I had a dream last night that I can’t fully remember but I can still grasp the ghost of it (that’s right, I can grasp ghosts), and its nature seems to me delightfully mischievous. There was some sort of show going on that I was responsible for — perhaps a play, though I’ve never been responsible for a play or involved in one — and there was a sudden commotion among The Organizers of said show, because they had heard a rumor that someone in the sub-basement of the building, who I understood to be a bit of a devil, was going to cause some sort of disruption.
So I said I would go check it out and try to talk to him, but even now I remember being more interested in this devilish disruptor than I was worried about what he was going to do to The Show. The journey, in search of the sub-basement, as well as I can remember it, was similarly tinged more with excitement than concern.
At one point I found The Door I needed to go through to find The Disruptor, after eventually making my way to the basement-basement and asking someone for directions to said door. I only got as far as opening the door, which was heavy, strong and appropriately “rough around the edges.” I remember it being pretty dark on the other side. But, again, I also recall being more intrigued than afraid.
Aren’t we supposed to be everyone in our dreams? Is that What They Say? I like this idea. It seems healthy to me, that some waking part of me went in search of the devilish disruptor. That he wasn’t afraid. That he asked another part of me (the basement-basement guy) for directions.

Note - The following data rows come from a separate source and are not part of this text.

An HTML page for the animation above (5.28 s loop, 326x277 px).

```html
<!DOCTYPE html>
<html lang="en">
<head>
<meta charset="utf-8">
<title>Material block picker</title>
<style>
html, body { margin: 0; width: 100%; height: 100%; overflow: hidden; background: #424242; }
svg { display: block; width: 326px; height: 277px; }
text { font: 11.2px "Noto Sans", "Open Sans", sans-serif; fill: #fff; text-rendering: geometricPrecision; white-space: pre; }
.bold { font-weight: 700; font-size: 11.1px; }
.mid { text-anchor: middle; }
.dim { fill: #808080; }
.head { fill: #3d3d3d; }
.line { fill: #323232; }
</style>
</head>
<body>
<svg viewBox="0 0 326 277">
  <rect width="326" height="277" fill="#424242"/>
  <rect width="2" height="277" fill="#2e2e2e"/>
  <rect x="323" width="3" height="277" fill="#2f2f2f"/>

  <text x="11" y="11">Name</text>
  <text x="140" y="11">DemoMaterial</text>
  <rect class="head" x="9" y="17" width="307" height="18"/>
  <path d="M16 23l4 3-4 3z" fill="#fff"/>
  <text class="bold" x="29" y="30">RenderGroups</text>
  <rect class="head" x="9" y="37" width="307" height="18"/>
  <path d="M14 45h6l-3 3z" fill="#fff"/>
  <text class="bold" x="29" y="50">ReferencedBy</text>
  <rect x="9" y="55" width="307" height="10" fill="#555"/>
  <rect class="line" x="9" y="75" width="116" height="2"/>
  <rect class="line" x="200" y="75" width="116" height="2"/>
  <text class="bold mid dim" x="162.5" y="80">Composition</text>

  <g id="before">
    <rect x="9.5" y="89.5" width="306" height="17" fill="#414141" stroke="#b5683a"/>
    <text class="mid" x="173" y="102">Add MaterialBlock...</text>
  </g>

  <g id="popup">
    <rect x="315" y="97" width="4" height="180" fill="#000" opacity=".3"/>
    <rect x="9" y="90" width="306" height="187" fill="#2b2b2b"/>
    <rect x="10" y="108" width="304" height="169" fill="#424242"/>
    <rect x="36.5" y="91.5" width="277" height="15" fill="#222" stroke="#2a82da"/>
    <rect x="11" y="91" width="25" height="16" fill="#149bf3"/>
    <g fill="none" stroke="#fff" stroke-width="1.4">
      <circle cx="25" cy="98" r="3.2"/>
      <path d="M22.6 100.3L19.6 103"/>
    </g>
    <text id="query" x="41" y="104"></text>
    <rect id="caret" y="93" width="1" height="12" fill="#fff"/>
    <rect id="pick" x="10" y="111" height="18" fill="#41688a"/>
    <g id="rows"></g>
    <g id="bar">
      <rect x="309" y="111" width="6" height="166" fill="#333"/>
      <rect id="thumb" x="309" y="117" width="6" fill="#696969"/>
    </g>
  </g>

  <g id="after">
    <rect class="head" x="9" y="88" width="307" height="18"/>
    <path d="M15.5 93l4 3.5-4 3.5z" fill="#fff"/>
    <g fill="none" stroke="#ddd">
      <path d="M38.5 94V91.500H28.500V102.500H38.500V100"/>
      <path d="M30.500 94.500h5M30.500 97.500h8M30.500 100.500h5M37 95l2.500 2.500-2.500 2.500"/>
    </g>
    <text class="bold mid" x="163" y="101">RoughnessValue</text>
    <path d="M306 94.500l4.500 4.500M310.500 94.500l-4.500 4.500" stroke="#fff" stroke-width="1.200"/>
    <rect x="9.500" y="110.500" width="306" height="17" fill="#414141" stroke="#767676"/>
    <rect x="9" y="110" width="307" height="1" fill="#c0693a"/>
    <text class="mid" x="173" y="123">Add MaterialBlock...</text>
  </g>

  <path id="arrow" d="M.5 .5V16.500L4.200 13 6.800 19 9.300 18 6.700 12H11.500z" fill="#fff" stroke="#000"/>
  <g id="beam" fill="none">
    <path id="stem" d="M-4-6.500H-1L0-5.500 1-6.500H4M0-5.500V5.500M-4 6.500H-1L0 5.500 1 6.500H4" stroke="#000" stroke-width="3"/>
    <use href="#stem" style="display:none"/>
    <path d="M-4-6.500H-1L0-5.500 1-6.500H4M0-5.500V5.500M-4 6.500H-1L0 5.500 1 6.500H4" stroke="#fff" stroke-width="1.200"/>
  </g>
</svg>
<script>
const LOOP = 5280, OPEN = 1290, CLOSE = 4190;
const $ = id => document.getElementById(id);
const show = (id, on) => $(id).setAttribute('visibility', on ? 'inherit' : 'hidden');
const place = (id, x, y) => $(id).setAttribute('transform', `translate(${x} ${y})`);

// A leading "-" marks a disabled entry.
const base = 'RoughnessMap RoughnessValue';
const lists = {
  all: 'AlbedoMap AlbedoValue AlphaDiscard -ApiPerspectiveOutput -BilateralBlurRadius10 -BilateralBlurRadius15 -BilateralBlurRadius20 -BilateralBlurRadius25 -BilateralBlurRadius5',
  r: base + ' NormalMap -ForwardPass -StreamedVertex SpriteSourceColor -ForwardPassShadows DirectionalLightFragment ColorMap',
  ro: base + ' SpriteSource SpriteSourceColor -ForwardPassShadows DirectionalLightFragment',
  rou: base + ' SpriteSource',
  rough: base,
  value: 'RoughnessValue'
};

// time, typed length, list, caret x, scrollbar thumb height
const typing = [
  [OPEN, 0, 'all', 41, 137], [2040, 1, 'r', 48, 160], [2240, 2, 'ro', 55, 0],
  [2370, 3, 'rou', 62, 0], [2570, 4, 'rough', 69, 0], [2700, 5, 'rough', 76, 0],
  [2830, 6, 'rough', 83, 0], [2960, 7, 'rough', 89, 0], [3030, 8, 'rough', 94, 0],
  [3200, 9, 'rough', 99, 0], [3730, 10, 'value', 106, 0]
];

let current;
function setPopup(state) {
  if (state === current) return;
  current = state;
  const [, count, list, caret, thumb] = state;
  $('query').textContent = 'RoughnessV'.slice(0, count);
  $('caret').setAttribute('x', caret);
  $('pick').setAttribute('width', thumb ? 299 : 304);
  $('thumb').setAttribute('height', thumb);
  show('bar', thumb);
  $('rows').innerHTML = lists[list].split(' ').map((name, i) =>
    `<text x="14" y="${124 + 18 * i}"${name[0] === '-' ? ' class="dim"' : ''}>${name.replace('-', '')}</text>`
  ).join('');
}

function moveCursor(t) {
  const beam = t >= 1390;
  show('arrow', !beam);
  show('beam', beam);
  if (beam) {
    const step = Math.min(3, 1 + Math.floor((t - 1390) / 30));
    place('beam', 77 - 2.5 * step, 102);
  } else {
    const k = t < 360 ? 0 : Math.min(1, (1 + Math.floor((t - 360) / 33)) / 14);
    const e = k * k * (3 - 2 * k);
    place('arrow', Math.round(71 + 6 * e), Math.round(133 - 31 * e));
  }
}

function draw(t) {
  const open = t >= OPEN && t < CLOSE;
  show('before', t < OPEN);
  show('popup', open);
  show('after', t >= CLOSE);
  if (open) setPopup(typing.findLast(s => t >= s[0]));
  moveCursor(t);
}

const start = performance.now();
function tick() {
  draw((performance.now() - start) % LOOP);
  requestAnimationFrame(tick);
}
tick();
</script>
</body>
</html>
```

Perhaps I should also mention that I’ve been reading Henry Miller.
Perhaps I should move on to the list:
Tropic of Capricorn by Henry Miller. Henry Miller is insane. And brilliant. And horrible. And I love him — just a bit more than I fear him. Tropic of Capricorn isn’t as good as Tropic of Cancer so far (I’m halfway through the former) overall. But if you’re a New Yorker, the passages about living and working and walking around the city, circa 1920, are worth the price of admission. When I was working my way through them, I had the uncomfortable feeling that, fundamentally, not much has changed from then till now, in terms of how life goes for most of the people who populate the city and keep it running. Also, despite what I just wrote, I’m enjoying it about as much as I enjoyed Tropic of Capricorn — for the lengthy, surreal passages in which Protagonist Henry Miller (pretty much the same as Author Henry Miller) details the internal realizations and processes that led to him becoming “himself,” or the version of himself that dominated the period following the timeline of the author’s life that generated this story. Also-also, don’t read Henry Miller in ebook form. It feels wrong and you wonder the whole time if the author’s ghost is leering at you while making lewd gestures and “farting in your general di-rection.”
Leaving the Atocha Station, by Ben Lerner. Wonderful book. Absorbing. It was a delight, following the protagonist through the trials of his year in Spain as a poetry fellow. Spending a year in Spain as a poetry fellow may not sound trying, except that said protagonist suffers from severe anxiety, and probably some other legitimate (perhaps also “common”) mental health issues as well — despite his clear intellect and apparent talent. Also, it’s fundamentally trying, living in another country (any country) where you don’t speak the language. Although I like that Lerner, via his intensely aware (in some ways) and intelligent protagonist, probes through the entirety of the language barrier situation from an internal perspective. It felt right, to go searching for that link and seeing the Paul Auster quote (see last week’s WILTW for my feelings about Auster), front and center. I can see the overlap in sensibilities (and I can probably feel it as well). Thanks to pal E.L. Kensky for sharing.
I also liked spending time with Sophia The Great this week, after several weeks away from the script while I let the notes from our reading sink in, and worked on some business-related development items. I have never felt so much affection for one of my characters, one of my stories. When I think about making the film, I feel an excitement unlike any I’ve felt before. Don’t get me wrong, I always feel excited about my projects — and I’m just as excited to finish Multiverse as I am to get truly started on Sophia. But there’s something about the latter that feels a touch different. This could have to do more with a change in me than anything else, a comfort with finally feeling ready to take on such a big undertaking, and with confidence. I think, though, it has to do with the place Sophia has taken me. I believe, to be truly genuine, that a film must represent not only a story told from the point of view of the filmmaker, but a story pulled out of the filmmaker (or the writer, and then the director, if they are two people). Writing Sophia was a journey for me, as all my stories have been journeys — but this one seems to have landed me in a more solid, discernible place than the other features I’ve written. A place where I want to be. Multiverse compares, but it’s a short little devil. It’s more about unwinding a moment. Sophia, I think (hope), is about rising to the moment.
Thanks, as always, for reading. May your week find you, at some point or another, for even a moment — exactly where you want to be.